YOUR ASSIGNMENT:
Reproduce each entry exactly as it reads. Leave the images out.

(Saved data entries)

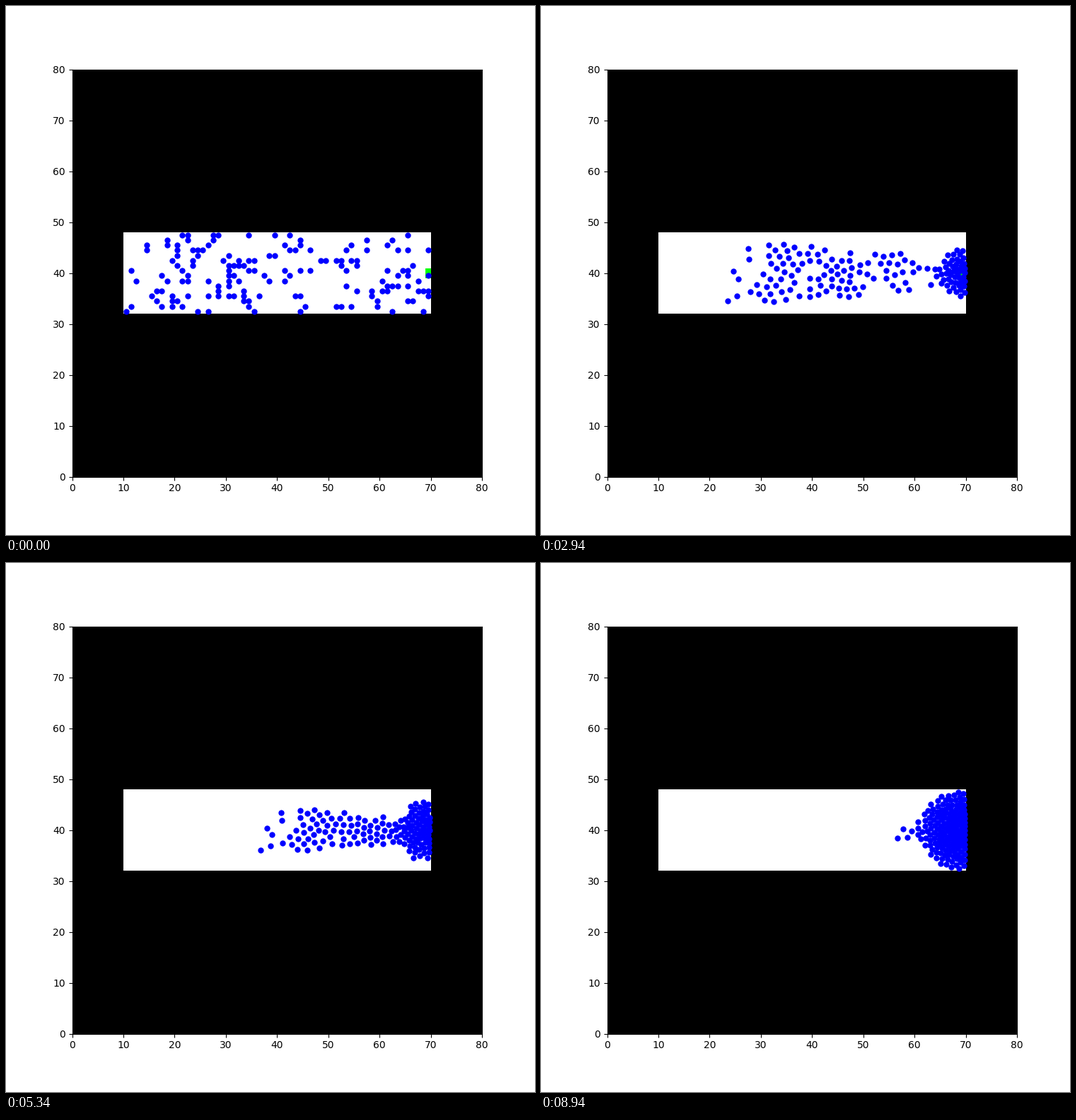
A matplotlib script that plays this animation: 748x748 px, repeating every 9000 ms.

```python
import numpy as np
import matplotlib.pyplot as plt
from matplotlib.animation import FuncAnimation
from matplotlib.colors import ListedColormap

SIZE = 80
FRAMES, INTERVAL = 150, 60
X0, X1, Y0, Y1 = 10, 70, 32, 48      # room
EXIT = np.array([70.0, 40.0])
SPEED, RELAX = 0.3345, 10.0          # cells per frame, frames
PUSH, RANGE, RADIUS = 0.04, 0.14, 0.5
SUBSTEPS = 4

# occupied columns at the start, one row of cells per line, top row first
ROWS = [
    [21, 22, 27, 28, 34, 39, 42, 65],
    [18, 22, 27, 44, 57, 62],
    [14, 18, 20, 26, 41, 44, 54, 61],
    [14, 20, 23, 24, 25, 42, 43, 46, 53, 57, 63, 65, 69],
    [20, 24, 30, 38, 39],
    [19, 23, 29, 32, 34, 35, 48, 49, 51, 52, 54, 55],
    [20, 23, 30, 31, 32, 33, 52, 55, 66],
    [11, 21, 30, 34, 35, 41, 44, 46, 53, 61, 64, 65],
    [17, 22, 30, 31, 37, 42, 63, 65, 69],
    [12, 18, 21, 22, 26, 30, 32, 38, 41, 60, 67],
    [28, 30, 53, 61, 62, 63, 65],
    [16, 17, 28, 33, 55, 58, 60, 61, 67, 68, 69],
    [15, 19, 22, 26, 28, 30, 31, 33, 36, 43, 44, 58, 69],
    [16, 19, 20, 33, 34, 59, 65, 66],
    [11, 17, 19, 21, 34, 45, 51, 52, 54, 59],
    [10, 24, 26, 35, 44, 62, 68],
]


def start():
    return np.array([(x + 0.5, Y1 - 0.5 - i)
                     for i, row in enumerate(ROWS) for x in row])


def repel(gap):
    return PUSH * np.exp(-gap / RANGE)


def acceleration(pos, vel):
    aim = EXIT - pos
    aim /= np.linalg.norm(aim, axis=1, keepdims=True) + 1e-9
    acc = (SPEED * aim - vel) / RELAX

    diff = pos[:, None] - pos[None]
    dist = np.sqrt((diff ** 2).sum(axis=2))
    np.fill_diagonal(dist, 1e6)
    acc += (diff * (repel(dist - 2 * RADIUS) / dist)[..., None]).sum(axis=1)

    x, y = pos.T
    acc[:, 0] += repel(x - X0 - RADIUS) - repel(X1 - x - RADIUS)
    acc[:, 1] += repel(y - Y0 - RADIUS) - repel(Y1 - y - RADIUS)
    return acc


def simulate():
    pos = start()
    vel = np.zeros_like(pos)
    dt = 1 / SUBSTEPS
    path = [pos.copy()]
    for _ in range(FRAMES - 1):
        for _ in range(SUBSTEPS):
            vel += acceleration(pos, vel) * dt
            pos += vel * dt
        path.append(pos.copy())
    return path


path = simulate()

floor = np.zeros((SIZE, SIZE))
floor[Y0:Y1, X0:X1] = 1
floor[39:41, 69] = 2

fig, ax = plt.subplots(figsize=(7.48, 7.48), dpi=100)
ax.pcolormesh(floor, cmap=ListedColormap(["black", "white", "lime"]))
ax.set_xlim(0, SIZE)
ax.set_ylim(0, SIZE)
crowd, = ax.plot([], [], "o", color="blue", markersize=5)


def draw(frame):
    crowd.set_data(*path[frame].T)
    return crowd,


anim = FuncAnimation(fig, draw, frames=FRAMES, interval=INTERVAL,
                     repeat=True, repeat_delay=0)
plt.show()
```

YOUR RESPONSE:
A matplotlib script that plays this animation: 748x748 px, repeating every 9000 ms.

```python
import numpy as np
import matplotlib.pyplot as plt
from matplotlib.animation import FuncAnimation
from matplotlib.colors import ListedColormap

SIZE = 80
FRAMES, INTERVAL = 150, 60
X0, X1, Y0, Y1 = 10, 70, 32, 48      # room
EXIT = np.array([70.0, 40.0])
SPEED, RELAX = 0.3345, 10.0          # cells per frame, frames
PUSH, RANGE, RADIUS = 0.04, 0.14, 0.5
SUBSTEPS = 4

# occupied columns at the start, one row of cells per line, top row first
ROWS = [
    [21, 22, 27, 28, 34, 39, 42, 65],
    [18, 22, 27, 44, 57, 62],
    [14, 18, 20, 26, 41, 44, 54, 61],
    [14, 20, 23, 24, 25, 42, 43, 46, 53, 57, 63, 65, 69],
    [20, 24, 30, 38, 39],
    [19, 23, 29, 32, 34, 35, 48, 49, 51, 52, 54, 55],
    [20, 23, 30, 31, 32, 33, 52, 55, 66],
    [11, 21, 30, 34, 35, 41, 44, 46, 53, 61, 64, 65],
    [17, 22, 30, 31, 37, 42, 63, 65, 69],
    [12, 18, 21, 22, 26, 30, 32, 38, 41, 60, 67],
    [28, 30, 53, 61, 62, 63, 65],
    [16, 17, 28, 33, 55, 58, 60, 61, 67, 68, 69],
    [15, 19, 22, 26, 28, 30, 31, 33, 36, 43, 44, 58, 69],
    [16, 19, 20, 33, 34, 59, 65, 66],
    [11, 17, 19, 21, 34, 45, 51, 52, 54, 59],
    [10, 24, 26, 35, 44, 62, 68],
]


def start():
    return np.array([(x + 0.5, Y1 - 0.5 - i)
                     for i, row in enumerate(ROWS) for x in row])


def repel(gap):
    return PUSH * np.exp(-gap / RANGE)


def acceleration(pos, vel):
    aim = EXIT - pos
    aim /= np.linalg.norm(aim, axis=1, keepdims=True) + 1e-9
    acc = (SPEED * aim - vel) / RELAX

    diff = pos[:, None] - pos[None]
    dist = np.sqrt((diff ** 2).sum(axis=2))
    np.fill_diagonal(dist, 1e6)
    acc += (diff * (repel(dist - 2 * RADIUS) / dist)[..., None]).sum(axis=1)

    x, y = pos.T
    acc[:, 0] += repel(x - X0 - RADIUS) - repel(X1 - x - RADIUS)
    acc[:, 1] += repel(y - Y0 - RADIUS) - repel(Y1 - y - RADIUS)
    return acc


def simulate():
    pos = start()
    vel = np.zeros_like(pos)
    dt = 1 / SUBSTEPS
    path = [pos.copy()]
    for _ in range(FRAMES - 1):
        for _ in range(SUBSTEPS):
            vel += acceleration(pos, vel) * dt
            pos += vel * dt
        path.append(pos.copy())
    return path


path = simulate()

floor = np.zeros((SIZE, SIZE))
floor[Y0:Y1, X0:X1] = 1
floor[39:41, 69] = 2

fig, ax = plt.subplots(figsize=(7.48, 7.48), dpi=100)
ax.pcolormesh(floor, cmap=ListedColormap(["black", "white", "lime"]))
ax.set_xlim(0, SIZE)
ax.set_ylim(0, SIZE)
crowd, = ax.plot([], [], "o", color="blue", markersize=5)


def draw(frame):
    crowd.set_data(*path[frame].T)
    return crowd,


anim = FuncAnimation(fig, draw, frames=FRAMES, interval=INTERVAL,
                     repeat=True, repeat_delay=0)
plt.show()
```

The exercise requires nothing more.